Much of the father's success rests on the 45-year-old shoulders of the son, Kurt Johnson, or KJ. As the team's designated engine builder, Kurt is responsible for the mechanical magic that churns out the necessary horsepower he and his dad rely on for success. During WJ's heyday, Warren could calmly watch his opponents get the jump on him by as much as 4/100ths of a second at the starting line, knowing that with the horsepower Kurt had put under the hood, he could routinely make up the distance in the first eighth of a mile and cruise past for the win.

Times have changed.

Today, there are enormously talented engine builders and lavishly budgeted engine shops throughout the category which have provided such drivers as Greg Anderson (WJ's former crew chief), Jeg Coughlin Jr., Dave Connolly, and a host of other Pro Stock regulars with more than enough power to fend off all comers -- even the Johnson team.

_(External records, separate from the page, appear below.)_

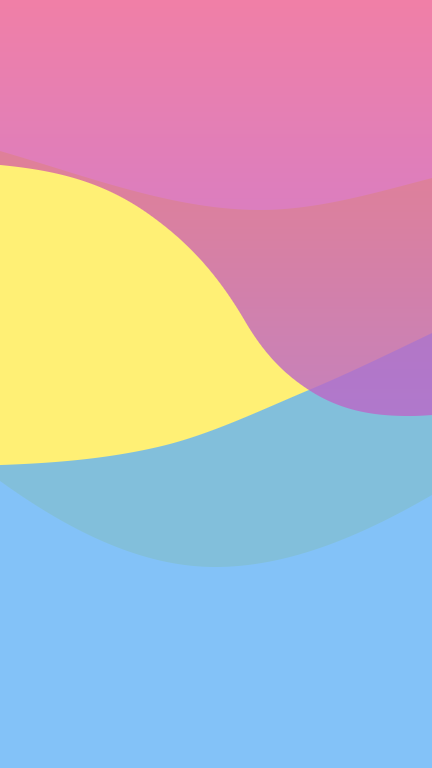
A Shadertoy shader for this background:

```glsl
// Flat overlapping waves: a rose ribbon above, a yellow hill, a blue sea below.
// Each edge is a smooth Hermite curve y(x) through a few knots, and the
// regions between edges are filled from back to front with soft gradients.

// Colours
const vec3 YELLOW      = vec3(1.000, 0.943, 0.460);
const vec3 TEAL        = vec3(0.510, 0.750, 0.860);
const vec3 BLUE        = vec3(0.514, 0.762, 0.974);
const vec3 PINK_TOP    = vec3(0.942, 0.498, 0.653);
const vec3 PINK_LOW    = vec3(0.860, 0.495, 0.748);
const vec3 ROSE_TOP    = vec3(0.875, 0.502, 0.600);
const vec3 ROSE_LOW    = vec3(0.784, 0.505, 0.722);
const vec3 VIOLET_TOP  = vec3(0.700, 0.466, 0.780);
const vec3 VIOLET_LOW  = vec3(0.690, 0.470, 0.800);

// Heights (low, high) over which the gradients run
const vec2 PINK_SPAN   = vec2(0.727, 1.000);
const vec2 ROSE_SPAN   = vec2(0.492, 0.785);
const vec2 VIOLET_SPAN = vec2(0.458, 0.560);

// Knots: position x, height y, slope
const vec3 CANOPY[3] = vec3[3](
    vec3(0.000, 0.8034, -0.163), vec3(0.602, 0.7266, 0.000),
    vec3(1.000, 0.7682, 0.146));
const vec3 RIBBON[6] = vec3[6](
    vec3(0.000, 0.7852, -0.056), vec3(0.347, 0.7201, -0.405),
    vec3(0.567, 0.5820, -0.962), vec3(0.715, 0.4922, -0.366),
    vec3(0.949, 0.4583, 0.000),  vec3(1.000, 0.4596, 0.040));
const vec3 SHORE[4] = vec3[4](
    vec3(0.000, 0.3945, 0.020), vec3(0.370, 0.4186, 0.132),
    vec3(0.715, 0.4922, 0.236), vec3(1.000, 0.5664, 0.270));
const vec3 DEEP[3] = vec3[3](
    vec3(0.000, 0.3737, -0.405), vec3(0.498, 0.2617, 0.000),
    vec3(1.000, 0.3555, 0.326));

// Cubic curve between two knots
float hermite(float x, vec3 a, vec3 b) {
    float span = b.x - a.x;
    float t = clamp((x - a.x) / span, 0.0, 1.0);
    float s = 1.0 - t;
    return mix(a.y, b.y, t * t * (3.0 - 2.0 * t))
         + span * t * s * (s * a.z - t * b.z);
}

float threeKnots(float x, vec3 k[3]) {
    return x < k[1].x ? hermite(x, k[0], k[1]) : hermite(x, k[1], k[2]);
}

float ribbonHeight(float x) {
    float y = RIBBON[0].y;
    for (int i = 0; i < 5; i++)
        if (x >= RIBBON[i].x) y = hermite(x, RIBBON[i], RIBBON[i + 1]);
    return y;
}

float shoreHeight(float x) {
    float y = SHORE[0].y;
    for (int i = 0; i < 3; i++)
        if (x >= SHORE[i].x) y = hermite(x, SHORE[i], SHORE[i + 1]);
    return y;
}

// Antialiased coverage of the side where d is positive
float cover(float d) {
    float pixel = max(length(vec2(dFdx(d), dFdy(d))), 1e-6);
    return clamp(d / pixel + 0.5, 0.0, 1.0);
}

vec3 gradient(vec3 low, vec3 high, vec2 span, float y) {
    return mix(low, high, clamp((y - span.x) / (span.y - span.x), 0.0, 1.0));
}

void mainImage(out vec4 fragColor, in vec2 fragCoord) {
    vec2 uv = fragCoord / iResolution.xy;

    float belowShore  = cover(shoreHeight(uv.x) - uv.y);
    float belowDeep   = cover(threeKnots(uv.x, DEEP) - uv.y);
    float aboveRibbon = cover(uv.y - ribbonHeight(uv.x));
    float aboveCanopy = cover(uv.y - threeKnots(uv.x, CANOPY));

    // Hill and sea
    vec3 color = mix(YELLOW, TEAL, belowShore);
    color = mix(color, BLUE, belowDeep);

    // Ribbon, tinted violet where it crosses the sea
    vec3 rose   = gradient(ROSE_LOW, ROSE_TOP, ROSE_SPAN, uv.y);
    vec3 violet = gradient(VIOLET_LOW, VIOLET_TOP, VIOLET_SPAN, uv.y);
    color = mix(color, mix(rose, violet, belowShore), aboveRibbon);

    // Bright canopy at the top
    vec3 pink = gradient(PINK_LOW, PINK_TOP, PINK_SPAN, uv.y);
    color = mix(color, pink, aboveCanopy);

    fragColor = vec4(color, 1.0);
}
```
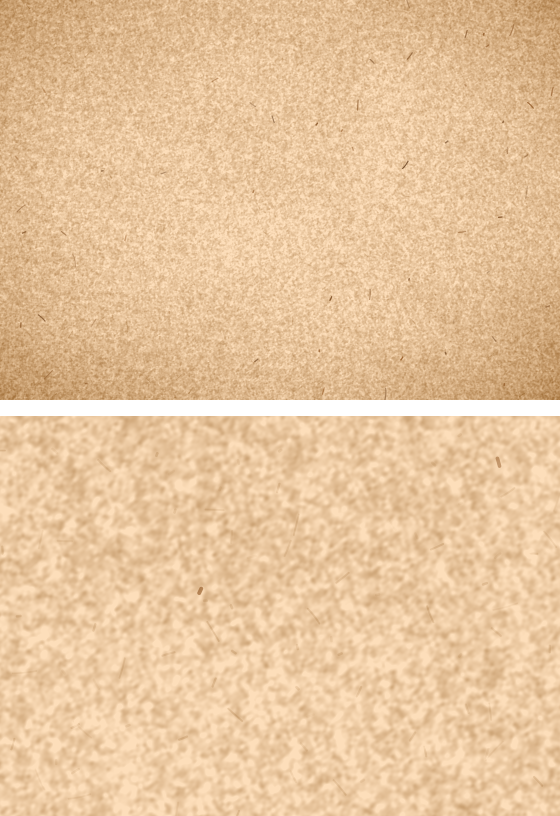
Top, the full canvas; bottom, a detail of the centre.
Write a WebGL 2 fragment shader that draws this texture.

```glsl
#version 300 es
precision highp float;
// Warm recycled kraft paper: fine pulp grain, scattered brown fibres, darkened borders.

uniform vec2 u_resolution;
out vec4 fragColor;

float hash(vec2 p) {
    return fract(sin(dot(p, vec2(127.1, 311.7))) * 43758.5453);
}

float noise(vec2 p) {
    vec2 i = floor(p), f = fract(p);
    f = f * f * (3.0 - 2.0 * f);
    return mix(mix(hash(i), hash(i + vec2(1.0, 0.0)), f.x),
               mix(hash(i + vec2(0.0, 1.0)), hash(i + 1.0), f.x), f.y);
}

mat2 rotation(float angle) {
    float c = cos(angle), s = sin(angle);
    return mat2(c, s, -s, c);
}

// Strength of the fibres scattered over a grid; lengths are in canvas heights.
float fibres(vec2 p, float cells, float share, float maxHalf, float halfWidth, float seed) {
    float pixel = 1.0 / u_resolution.y;
    vec2 home = floor(p * cells);
    float ink = 0.0;
    for (int y = -1; y <= 1; y++) {
        for (int x = -1; x <= 1; x++) {
            vec2 cell = home + vec2(x, y);
            vec2 key = cell + seed;
            if (hash(key + 3.7) > share) continue;
            vec2 centre = (cell + vec2(hash(key + 11.3), hash(key + 23.9))) / cells;
            float angle = 1.25 + 2.6 * (hash(key + 37.1) - 0.5);
            vec2 q = (p - centre) * rotation(angle);
            float size = hash(key + 51.7);
            float halfLength = maxHalf * mix(0.08, 1.0, size * size);
            q.y += (hash(key + 67.3) - 0.5) * 16.0 * q.x * q.x;
            q.x -= clamp(q.x, -halfLength, halfLength);
            float width = halfWidth * mix(1.5, 0.8, size);
            float line = 1.0 - smoothstep(width - 0.5 * pixel, width + 0.8 * pixel, length(q));
            ink = max(ink, line * mix(0.3, 1.0, hash(key + 83.1)));
        }
    }
    return ink;
}

// Pulp texture around zero: mostly fine crisp grains with weak clumps.
float pulp(vec2 p) {
    vec2 warped = p + 0.003 * vec2(noise(p * 90.0), noise(p * 90.0 + 40.0));
    float grain = 0.40 * (noise(rotation(0.6) * warped * 165.0) - 0.5);
    grain += 0.44 * (noise(rotation(1.9) * warped * 240.0 + 17.0) - 0.5);
    grain += 0.36 * (noise(rotation(0.9) * p * vec2(330.0, 250.0) + 53.0) - 0.5);
    grain += 0.13 * (noise(rotation(2.7) * p * 75.0 + 31.0) - 0.5);
    return grain;
}

void main() {
    vec2 uv = gl_FragCoord.xy / u_resolution;
    vec2 p = gl_FragCoord.xy / u_resolution.y;

    // Light falling off from the middle towards the corners
    vec2 offset = 2.0 * (uv - vec2(0.5, 0.53));
    float d2 = dot(offset, offset);
    float tone = 0.94 - 0.21 * d2 - 0.09 * d2 * d2;

    // Broad blotches and faint slanted creases
    tone += 0.13 * (noise(p * 5.0 + 5.0) - 0.5);
    tone += 0.10 * (noise(rotation(0.5) * p * vec2(9.0, 24.0)) - 0.5);
    tone += pulp(p);

    // Short faint hairs within the pulp
    tone -= 0.3 * fibres(p, 32.0, 0.5, 0.011, 0.0007, 7.0);

    vec3 colour = mix(vec3(0.71, 0.53, 0.33), vec3(0.95, 0.82, 0.67), clamp(tone, -0.4, 1.18));

    // Sparse dark fibres and specks
    float rust = noise(p * 9.0 + 60.0);
    vec3 brown = mix(vec3(0.36, 0.22, 0.10), vec3(0.62, 0.36, 0.13), rust);
    colour = mix(colour, brown, 0.85 * fibres(p, 11.0, 0.32, 0.017, 0.0011, 91.0));

    fragColor = vec4(colour, 1.0);
}
```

"It's definitely more competitive today," admitted Kurt, who picked up the event title in Brainerd last Sunday. "When Dad was winning all his championships, there were only one or two other drivers who could bring enough horsepower to the line to be a serious threat. But now, the best teams along with everyone else are a lot closer together power-wise than they've ever been, and that makes it tougher on race day."

With young guns running rampant throughout the class and engine technology no longer a cryptic science possessed only by a very select group, Warren Johnson remains determined to turn back the clock and regain the winning edge he brandished for over 20 years. He announced his retirement prior to the 2005 season, but reconsidered, got back to work, and hasn't brought that topic up since.

"When I decide to climb out of the driver's seat," he said, "I'll probably put someone else in there, but it would have to be someone who shares the same work ethic we do. Until then, I'll keep doing my job and having as much fun as I can."

Because that's racing.

Bill Stephens covers the NHRA for ESPN.com.

ALSO SEE